[[ INPUT FOR THIS TASK open ]]

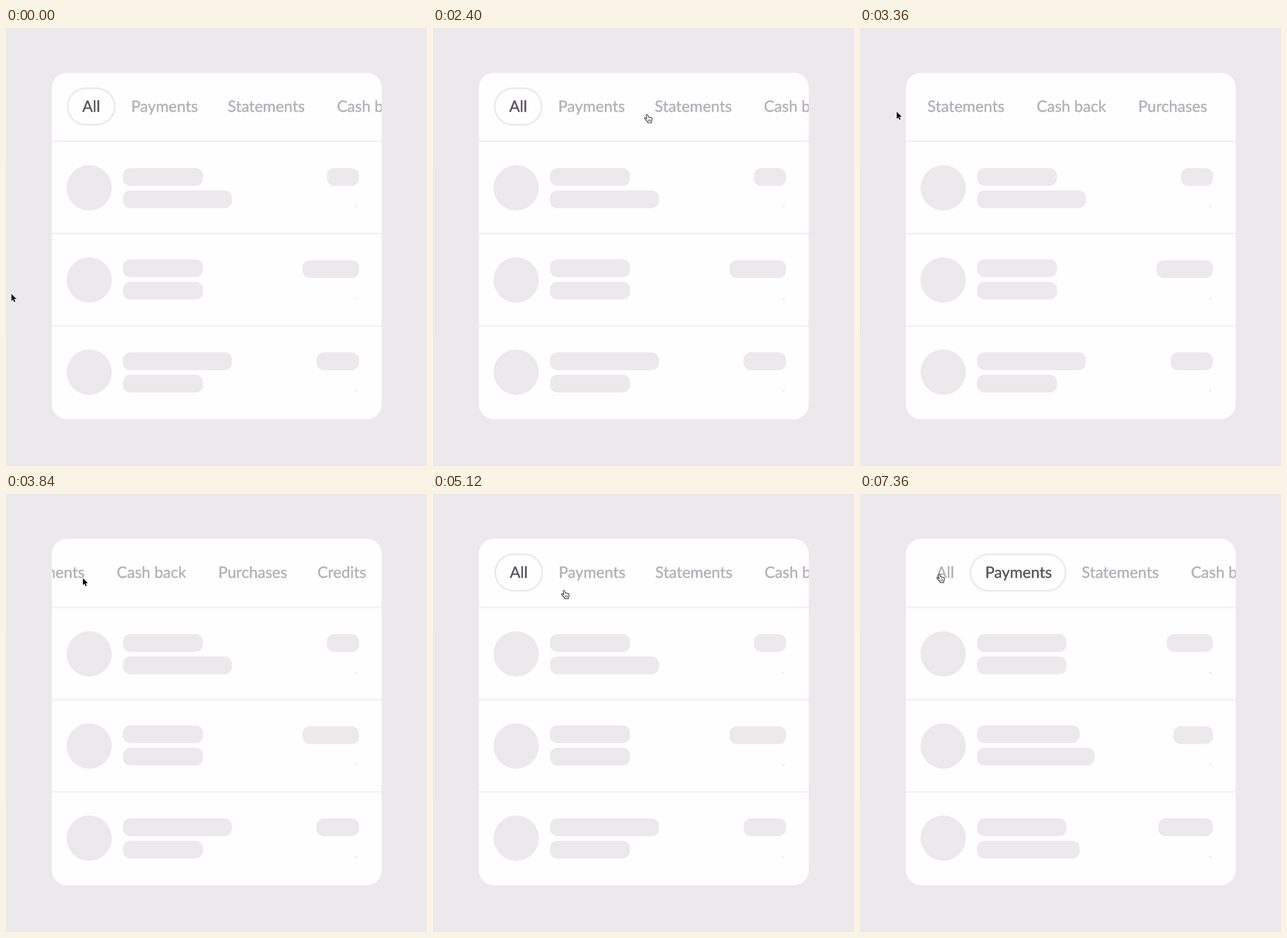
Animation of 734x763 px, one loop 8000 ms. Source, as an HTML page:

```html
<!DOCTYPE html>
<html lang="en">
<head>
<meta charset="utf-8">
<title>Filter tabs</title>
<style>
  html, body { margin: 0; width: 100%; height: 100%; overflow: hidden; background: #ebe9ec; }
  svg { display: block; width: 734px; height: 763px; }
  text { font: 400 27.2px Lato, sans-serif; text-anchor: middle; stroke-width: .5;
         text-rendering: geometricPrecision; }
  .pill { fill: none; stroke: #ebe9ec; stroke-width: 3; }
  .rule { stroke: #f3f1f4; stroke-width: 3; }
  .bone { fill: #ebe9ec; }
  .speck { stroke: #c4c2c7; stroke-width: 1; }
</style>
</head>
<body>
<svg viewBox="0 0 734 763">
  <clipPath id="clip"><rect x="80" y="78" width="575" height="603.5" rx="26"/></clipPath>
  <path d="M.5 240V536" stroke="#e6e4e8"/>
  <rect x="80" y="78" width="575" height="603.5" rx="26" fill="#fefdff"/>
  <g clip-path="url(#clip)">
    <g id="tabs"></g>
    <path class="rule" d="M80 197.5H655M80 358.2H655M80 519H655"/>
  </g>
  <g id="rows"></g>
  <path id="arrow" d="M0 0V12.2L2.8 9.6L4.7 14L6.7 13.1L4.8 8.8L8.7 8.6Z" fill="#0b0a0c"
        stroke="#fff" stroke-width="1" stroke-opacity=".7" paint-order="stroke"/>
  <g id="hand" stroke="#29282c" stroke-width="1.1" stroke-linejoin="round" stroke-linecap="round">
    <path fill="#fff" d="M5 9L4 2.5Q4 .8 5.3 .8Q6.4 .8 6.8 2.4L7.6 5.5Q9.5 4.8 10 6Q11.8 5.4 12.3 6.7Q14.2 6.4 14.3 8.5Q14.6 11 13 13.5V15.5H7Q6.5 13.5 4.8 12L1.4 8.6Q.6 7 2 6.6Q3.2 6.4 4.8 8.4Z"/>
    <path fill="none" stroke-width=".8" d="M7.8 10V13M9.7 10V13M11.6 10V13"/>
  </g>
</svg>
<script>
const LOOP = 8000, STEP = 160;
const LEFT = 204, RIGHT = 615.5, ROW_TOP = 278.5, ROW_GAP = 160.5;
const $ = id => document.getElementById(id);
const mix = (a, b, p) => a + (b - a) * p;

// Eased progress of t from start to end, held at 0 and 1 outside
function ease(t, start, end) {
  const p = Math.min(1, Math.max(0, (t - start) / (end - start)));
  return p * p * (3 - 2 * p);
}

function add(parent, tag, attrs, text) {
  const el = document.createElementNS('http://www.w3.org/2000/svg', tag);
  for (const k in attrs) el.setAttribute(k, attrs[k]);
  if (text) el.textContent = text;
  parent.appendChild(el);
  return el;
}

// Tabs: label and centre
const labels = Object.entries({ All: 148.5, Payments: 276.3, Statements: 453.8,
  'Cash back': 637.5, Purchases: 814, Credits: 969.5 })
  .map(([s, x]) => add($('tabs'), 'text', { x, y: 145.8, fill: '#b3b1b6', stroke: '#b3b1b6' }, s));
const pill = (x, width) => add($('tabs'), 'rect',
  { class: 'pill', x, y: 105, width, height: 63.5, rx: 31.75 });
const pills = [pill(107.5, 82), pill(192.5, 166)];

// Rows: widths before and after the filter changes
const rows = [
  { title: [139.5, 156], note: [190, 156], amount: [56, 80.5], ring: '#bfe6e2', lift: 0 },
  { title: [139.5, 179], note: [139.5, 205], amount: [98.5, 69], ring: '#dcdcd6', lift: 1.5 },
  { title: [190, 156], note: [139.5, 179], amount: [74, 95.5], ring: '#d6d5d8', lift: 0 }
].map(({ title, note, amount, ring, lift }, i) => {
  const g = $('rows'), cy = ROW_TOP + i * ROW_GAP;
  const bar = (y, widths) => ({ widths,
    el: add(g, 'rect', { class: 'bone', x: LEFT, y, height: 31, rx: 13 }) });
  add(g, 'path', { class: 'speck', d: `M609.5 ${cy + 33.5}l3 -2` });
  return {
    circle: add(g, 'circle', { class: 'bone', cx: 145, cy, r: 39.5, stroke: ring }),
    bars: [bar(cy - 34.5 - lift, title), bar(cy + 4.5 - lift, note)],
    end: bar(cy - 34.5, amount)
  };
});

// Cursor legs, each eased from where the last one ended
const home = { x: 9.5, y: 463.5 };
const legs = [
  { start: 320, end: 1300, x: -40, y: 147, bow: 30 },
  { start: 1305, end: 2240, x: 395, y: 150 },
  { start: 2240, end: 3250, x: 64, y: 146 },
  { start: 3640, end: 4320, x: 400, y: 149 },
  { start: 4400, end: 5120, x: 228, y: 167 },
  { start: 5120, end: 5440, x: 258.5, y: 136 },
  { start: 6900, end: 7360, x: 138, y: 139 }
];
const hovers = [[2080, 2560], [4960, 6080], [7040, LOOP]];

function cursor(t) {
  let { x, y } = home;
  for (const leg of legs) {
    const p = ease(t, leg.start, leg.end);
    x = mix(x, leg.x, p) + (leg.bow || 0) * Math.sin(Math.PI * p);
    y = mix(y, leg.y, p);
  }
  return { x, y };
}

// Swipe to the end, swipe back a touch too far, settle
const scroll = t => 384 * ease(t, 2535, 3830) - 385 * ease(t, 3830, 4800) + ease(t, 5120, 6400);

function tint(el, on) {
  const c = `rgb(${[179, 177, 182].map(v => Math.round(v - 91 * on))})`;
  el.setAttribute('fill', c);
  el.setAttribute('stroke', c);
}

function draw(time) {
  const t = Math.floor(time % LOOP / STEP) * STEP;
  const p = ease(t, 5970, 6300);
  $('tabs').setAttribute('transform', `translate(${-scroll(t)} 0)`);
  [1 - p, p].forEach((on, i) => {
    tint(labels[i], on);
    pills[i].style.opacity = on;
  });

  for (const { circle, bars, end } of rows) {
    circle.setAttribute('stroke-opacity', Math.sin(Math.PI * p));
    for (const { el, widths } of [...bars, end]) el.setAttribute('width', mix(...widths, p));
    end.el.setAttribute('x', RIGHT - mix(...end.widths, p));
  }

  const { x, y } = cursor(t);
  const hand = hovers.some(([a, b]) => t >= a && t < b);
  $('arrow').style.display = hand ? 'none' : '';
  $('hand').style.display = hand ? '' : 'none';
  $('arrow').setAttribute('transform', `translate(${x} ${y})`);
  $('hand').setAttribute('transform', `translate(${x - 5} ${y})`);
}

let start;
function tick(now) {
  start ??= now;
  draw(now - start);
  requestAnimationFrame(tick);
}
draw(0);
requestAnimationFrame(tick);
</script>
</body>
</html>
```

[[ INPUT FOR THIS TASK closed ]]

◆ **EXERCISE DIRECTIONS**: Set the entries down exactly, but not the pictures.

◆ **TASK RESULT**:
Animation of 734x763 px, one loop 8000 ms. Source, as an HTML page:

```html
<!DOCTYPE html>
<html lang="en">
<head>
<meta charset="utf-8">
<title>Filter tabs</title>
<style>
  html, body { margin: 0; width: 100%; height: 100%; overflow: hidden; background: #ebe9ec; }
  svg { display: block; width: 734px; height: 763px; }
  text { font: 400 27.2px Lato, sans-serif; text-anchor: middle; stroke-width: .5;
         text-rendering: geometricPrecision; }
  .pill { fill: none; stroke: #ebe9ec; stroke-width: 3; }
  .rule { stroke: #f3f1f4; stroke-width: 3; }
  .bone { fill: #ebe9ec; }
  .speck { stroke: #c4c2c7; stroke-width: 1; }
</style>
</head>
<body>
<svg viewBox="0 0 734 763">
  <clipPath id="clip"><rect x="80" y="78" width="575" height="603.5" rx="26"/></clipPath>
  <path d="M.5 240V536" stroke="#e6e4e8"/>
  <rect x="80" y="78" width="575" height="603.5" rx="26" fill="#fefdff"/>
  <g clip-path="url(#clip)">
    <g id="tabs"></g>
    <path class="rule" d="M80 197.5H655M80 358.2H655M80 519H655"/>
  </g>
  <g id="rows"></g>
  <path id="arrow" d="M0 0V12.2L2.8 9.6L4.7 14L6.7 13.1L4.8 8.8L8.7 8.6Z" fill="#0b0a0c"
        stroke="#fff" stroke-width="1" stroke-opacity=".7" paint-order="stroke"/>
  <g id="hand" stroke="#29282c" stroke-width="1.1" stroke-linejoin="round" stroke-linecap="round">
    <path fill="#fff" d="M5 9L4 2.5Q4 .8 5.3 .8Q6.4 .8 6.8 2.4L7.6 5.5Q9.5 4.8 10 6Q11.8 5.4 12.3 6.7Q14.2 6.4 14.3 8.5Q14.6 11 13 13.5V15.5H7Q6.5 13.5 4.8 12L1.4 8.6Q.6 7 2 6.6Q3.2 6.4 4.8 8.4Z"/>
    <path fill="none" stroke-width=".8" d="M7.8 10V13M9.7 10V13M11.6 10V13"/>
  </g>
</svg>
<script>
const LOOP = 8000, STEP = 160;
const LEFT = 204, RIGHT = 615.5, ROW_TOP = 278.5, ROW_GAP = 160.5;
const $ = id => document.getElementById(id);
const mix = (a, b, p) => a + (b - a) * p;

// Eased progress of t from start to end, held at 0 and 1 outside
function ease(t, start, end) {
  const p = Math.min(1, Math.max(0, (t - start) / (end - start)));
  return p * p * (3 - 2 * p);
}

function add(parent, tag, attrs, text) {
  const el = document.createElementNS('http://www.w3.org/2000/svg', tag);
  for (const k in attrs) el.setAttribute(k, attrs[k]);
  if (text) el.textContent = text;
  parent.appendChild(el);
  return el;
}

// Tabs: label and centre
const labels = Object.entries({ All: 148.5, Payments: 276.3, Statements: 453.8,
  'Cash back': 637.5, Purchases: 814, Credits: 969.5 })
  .map(([s, x]) => add($('tabs'), 'text', { x, y: 145.8, fill: '#b3b1b6', stroke: '#b3b1b6' }, s));
const pill = (x, width) => add($('tabs'), 'rect',
  { class: 'pill', x, y: 105, width, height: 63.5, rx: 31.75 });
const pills = [pill(107.5, 82), pill(192.5, 166)];

// Rows: widths before and after the filter changes
const rows = [
  { title: [139.5, 156], note: [190, 156], amount: [56, 80.5], ring: '#bfe6e2', lift: 0 },
  { title: [139.5, 179], note: [139.5, 205], amount: [98.5, 69], ring: '#dcdcd6', lift: 1.5 },
  { title: [190, 156], note: [139.5, 179], amount: [74, 95.5], ring: '#d6d5d8', lift: 0 }
].map(({ title, note, amount, ring, lift }, i) => {
  const g = $('rows'), cy = ROW_TOP + i * ROW_GAP;
  const bar = (y, widths) => ({ widths,
    el: add(g, 'rect', { class: 'bone', x: LEFT, y, height: 31, rx: 13 }) });
  add(g, 'path', { class: 'speck', d: `M609.5 ${cy + 33.5}l3 -2` });
  return {
    circle: add(g, 'circle', { class: 'bone', cx: 145, cy, r: 39.5, stroke: ring }),
    bars: [bar(cy - 34.5 - lift, title), bar(cy + 4.5 - lift, note)],
    end: bar(cy - 34.5, amount)
  };
});

// Cursor legs, each eased from where the last one ended
const home = { x: 9.5, y: 463.5 };
const legs = [
  { start: 320, end: 1300, x: -40, y: 147, bow: 30 },
  { start: 1305, end: 2240, x: 395, y: 150 },
  { start: 2240, end: 3250, x: 64, y: 146 },
  { start: 3640, end: 4320, x: 400, y: 149 },
  { start: 4400, end: 5120, x: 228, y: 167 },
  { start: 5120, end: 5440, x: 258.5, y: 136 },
  { start: 6900, end: 7360, x: 138, y: 139 }
];
const hovers = [[2080, 2560], [4960, 6080], [7040, LOOP]];

function cursor(t) {
  let { x, y } = home;
  for (const leg of legs) {
    const p = ease(t, leg.start, leg.end);
    x = mix(x, leg.x, p) + (leg.bow || 0) * Math.sin(Math.PI * p);
    y = mix(y, leg.y, p);
  }
  return { x, y };
}

// Swipe to the end, swipe back a touch too far, settle
const scroll = t => 384 * ease(t, 2535, 3830) - 385 * ease(t, 3830, 4800) + ease(t, 5120, 6400);

function tint(el, on) {
  const c = `rgb(${[179, 177, 182].map(v => Math.round(v - 91 * on))})`;
  el.setAttribute('fill', c);
  el.setAttribute('stroke', c);
}

function draw(time) {
  const t = Math.floor(time % LOOP / STEP) * STEP;
  const p = ease(t, 5970, 6300);
  $('tabs').setAttribute('transform', `translate(${-scroll(t)} 0)`);
  [1 - p, p].forEach((on, i) => {
    tint(labels[i], on);
    pills[i].style.opacity = on;
  });

  for (const { circle, bars, end } of rows) {
    circle.setAttribute('stroke-opacity', Math.sin(Math.PI * p));
    for (const { el, widths } of [...bars, end]) el.setAttribute('width', mix(...widths, p));
    end.el.setAttribute('x', RIGHT - mix(...end.widths, p));
  }

  const { x, y } = cursor(t);
  const hand = hovers.some(([a, b]) => t >= a && t < b);
  $('arrow').style.display = hand ? 'none' : '';
  $('hand').style.display = hand ? '' : 'none';
  $('arrow').setAttribute('transform', `translate(${x} ${y})`);
  $('hand').setAttribute('transform', `translate(${x - 5} ${y})`);
}

let start;
function tick(now) {
  start ??= now;
  draw(now - start);
  requestAnimationFrame(tick);
}
draw(0);
requestAnimationFrame(tick);
</script>
</body>
</html>
```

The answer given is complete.